Military graduate programs teach both ancient and contemporary military history. Military leaders, policymakers, and others who make decisions regarding war can benefit from examining past conflicts. Leaders, especially those without personal military experience can learn valuable lessons by exploring both the negative and positive consequence of conflicts and the impacts on society.
What Courses are Required in Military History Programs?
The content of military history graduate courses includes the study of wars and conflicts, leadership, and military strategy. The following are examples of courses offered in military history graduate programs.
This class provides an in-depth look at the war that was fought for American independence. Participants study the battles and campaigns that ensued between 1775 and 1783. Students compare the leadership styles of British and American officers. George Washington's role as a leader is an integral part of this course.
In this course, students examine the operations, strategies, and tactics of the civil war. Students look closely at the leadership of both the Union and Confederate armies. The relationship between commanders and subordinates is of particular interest in this course. Students also look at the impact on the war of the naval operations and the technology during that the era.
Students taking this course examine the events associated with the cold war between the United States and the Soviet Union. The effect of this long-running conflict on the international community, including Korea, Latin America, and Vietnam is a topic of discussion. Espionage, the Cuban Missile Crisis, the dismantling of the Berlin Wall and the end of the Cold War are other themes considered in this class.
Non-Western Military History
Non-western military history delves into the military culture of East Asia and other non-western areas of the world. The effect of non-western warfare on soldiers and civilians is examined. Cultural perspectives, military strategy, and tactics involved in non-western military operations are additional topics discussed in this class.
U.S. Military History
The history of the U.S. military is addressed from colonial times to the present. The U.S. military experience is examined through an evaluation of campaigns, policies, and strategies. Students also explore the impact of military conflicts on American society.
The thesis is usually the final course in a graduate program in military history. Students choose a research a topic or problem approved by the department and write a paper that describes the results of the research. Once thesis writing is complete and approved, the student must defend the research before a committee.
What are the Admission Requirements for Military History Graduate Programs
Admissions criteria for military history graduate programs are generally consistent with an institution's admission requirements for all graduate school applicants. But some military history graduate programs may also have departmental requirements like the submission of a writing sample. Typically, applicants must submit proof of a bachelor's degree, official transcripts, letters of recommendation, a resume, and a statement of purpose or intent. Some schools may also require the GRE or GMAT scores for military history graduate program applicants.

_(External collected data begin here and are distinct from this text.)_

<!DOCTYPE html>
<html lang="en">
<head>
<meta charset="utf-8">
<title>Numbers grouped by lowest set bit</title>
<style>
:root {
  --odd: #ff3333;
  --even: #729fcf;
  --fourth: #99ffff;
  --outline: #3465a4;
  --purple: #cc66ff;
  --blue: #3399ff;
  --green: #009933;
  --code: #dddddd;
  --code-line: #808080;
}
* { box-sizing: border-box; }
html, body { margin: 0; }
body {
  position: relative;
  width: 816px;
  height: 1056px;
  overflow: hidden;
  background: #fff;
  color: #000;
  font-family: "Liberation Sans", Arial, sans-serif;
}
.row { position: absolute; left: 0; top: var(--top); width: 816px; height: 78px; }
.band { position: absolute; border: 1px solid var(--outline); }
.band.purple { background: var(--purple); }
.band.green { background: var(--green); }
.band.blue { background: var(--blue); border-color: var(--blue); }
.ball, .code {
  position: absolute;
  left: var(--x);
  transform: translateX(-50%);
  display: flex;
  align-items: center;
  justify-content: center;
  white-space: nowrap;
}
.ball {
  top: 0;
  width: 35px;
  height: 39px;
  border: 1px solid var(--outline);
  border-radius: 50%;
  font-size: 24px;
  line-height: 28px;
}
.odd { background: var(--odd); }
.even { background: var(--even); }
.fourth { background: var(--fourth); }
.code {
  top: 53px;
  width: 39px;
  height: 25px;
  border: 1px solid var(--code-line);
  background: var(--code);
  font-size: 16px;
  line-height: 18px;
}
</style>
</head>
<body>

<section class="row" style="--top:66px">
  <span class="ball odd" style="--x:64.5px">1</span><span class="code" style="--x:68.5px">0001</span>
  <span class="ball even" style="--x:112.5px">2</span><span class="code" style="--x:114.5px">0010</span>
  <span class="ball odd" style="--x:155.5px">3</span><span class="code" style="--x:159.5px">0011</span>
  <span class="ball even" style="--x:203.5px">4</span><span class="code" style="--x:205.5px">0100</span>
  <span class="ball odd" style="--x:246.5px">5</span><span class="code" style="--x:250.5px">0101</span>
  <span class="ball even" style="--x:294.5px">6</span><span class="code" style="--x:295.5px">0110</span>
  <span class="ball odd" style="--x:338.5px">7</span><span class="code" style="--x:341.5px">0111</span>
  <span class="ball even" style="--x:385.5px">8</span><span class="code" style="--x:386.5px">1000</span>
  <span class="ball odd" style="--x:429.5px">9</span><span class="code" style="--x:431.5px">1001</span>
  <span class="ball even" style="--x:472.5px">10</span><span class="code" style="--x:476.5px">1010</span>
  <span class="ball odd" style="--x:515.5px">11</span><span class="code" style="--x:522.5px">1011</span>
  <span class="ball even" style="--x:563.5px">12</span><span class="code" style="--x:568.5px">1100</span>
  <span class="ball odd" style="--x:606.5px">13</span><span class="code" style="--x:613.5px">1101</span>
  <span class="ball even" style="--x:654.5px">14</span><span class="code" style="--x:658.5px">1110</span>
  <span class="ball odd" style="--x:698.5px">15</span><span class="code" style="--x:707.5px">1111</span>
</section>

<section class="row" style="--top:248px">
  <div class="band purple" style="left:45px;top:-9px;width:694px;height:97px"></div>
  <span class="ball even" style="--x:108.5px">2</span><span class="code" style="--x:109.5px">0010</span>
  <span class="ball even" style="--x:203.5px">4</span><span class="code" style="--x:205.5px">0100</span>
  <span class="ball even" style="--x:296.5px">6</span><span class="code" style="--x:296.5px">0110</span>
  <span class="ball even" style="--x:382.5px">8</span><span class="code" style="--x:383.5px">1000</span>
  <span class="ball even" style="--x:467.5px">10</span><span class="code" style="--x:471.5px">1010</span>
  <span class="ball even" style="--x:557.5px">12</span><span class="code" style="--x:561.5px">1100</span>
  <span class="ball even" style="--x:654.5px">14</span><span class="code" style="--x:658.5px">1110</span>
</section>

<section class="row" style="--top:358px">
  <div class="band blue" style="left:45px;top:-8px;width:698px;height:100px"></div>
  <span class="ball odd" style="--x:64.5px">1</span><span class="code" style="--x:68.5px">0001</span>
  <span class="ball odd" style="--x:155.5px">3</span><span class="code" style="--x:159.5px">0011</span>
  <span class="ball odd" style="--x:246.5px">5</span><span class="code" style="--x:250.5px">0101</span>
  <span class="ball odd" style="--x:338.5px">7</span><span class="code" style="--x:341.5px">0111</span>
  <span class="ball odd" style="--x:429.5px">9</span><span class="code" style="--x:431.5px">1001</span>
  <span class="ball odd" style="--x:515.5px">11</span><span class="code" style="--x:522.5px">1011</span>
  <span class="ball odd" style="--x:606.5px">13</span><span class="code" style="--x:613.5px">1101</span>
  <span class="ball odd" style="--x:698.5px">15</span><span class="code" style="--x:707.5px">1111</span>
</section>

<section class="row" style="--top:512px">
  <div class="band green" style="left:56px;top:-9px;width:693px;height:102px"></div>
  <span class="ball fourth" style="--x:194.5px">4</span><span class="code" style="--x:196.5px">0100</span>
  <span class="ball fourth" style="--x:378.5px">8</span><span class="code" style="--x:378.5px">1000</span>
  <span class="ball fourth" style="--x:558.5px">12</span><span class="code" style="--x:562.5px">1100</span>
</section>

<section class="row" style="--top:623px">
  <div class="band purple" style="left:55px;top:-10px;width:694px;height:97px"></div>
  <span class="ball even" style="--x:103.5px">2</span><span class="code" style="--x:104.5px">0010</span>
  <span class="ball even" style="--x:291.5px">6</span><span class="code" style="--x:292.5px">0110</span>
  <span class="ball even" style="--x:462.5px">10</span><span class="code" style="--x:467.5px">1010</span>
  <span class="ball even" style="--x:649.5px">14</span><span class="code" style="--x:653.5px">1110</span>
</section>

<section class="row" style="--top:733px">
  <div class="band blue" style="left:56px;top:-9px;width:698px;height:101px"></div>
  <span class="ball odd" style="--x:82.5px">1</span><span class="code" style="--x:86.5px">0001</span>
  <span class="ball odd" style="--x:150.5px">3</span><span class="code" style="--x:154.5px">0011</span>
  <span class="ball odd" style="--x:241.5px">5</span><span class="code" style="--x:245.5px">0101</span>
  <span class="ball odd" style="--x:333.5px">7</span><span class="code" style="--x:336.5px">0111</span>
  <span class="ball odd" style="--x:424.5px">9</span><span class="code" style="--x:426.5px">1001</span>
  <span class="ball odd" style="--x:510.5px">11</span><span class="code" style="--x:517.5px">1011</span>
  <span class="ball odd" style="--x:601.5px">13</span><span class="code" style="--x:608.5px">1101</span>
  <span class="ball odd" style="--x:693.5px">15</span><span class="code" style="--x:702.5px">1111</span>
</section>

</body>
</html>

A military history graduate program can provide aspiring and current military officers with the knowledge and skills necessary for making sound decisions. Military leaders, policymakers, and history teachers all benefit from understanding both contemporary and ancient military history.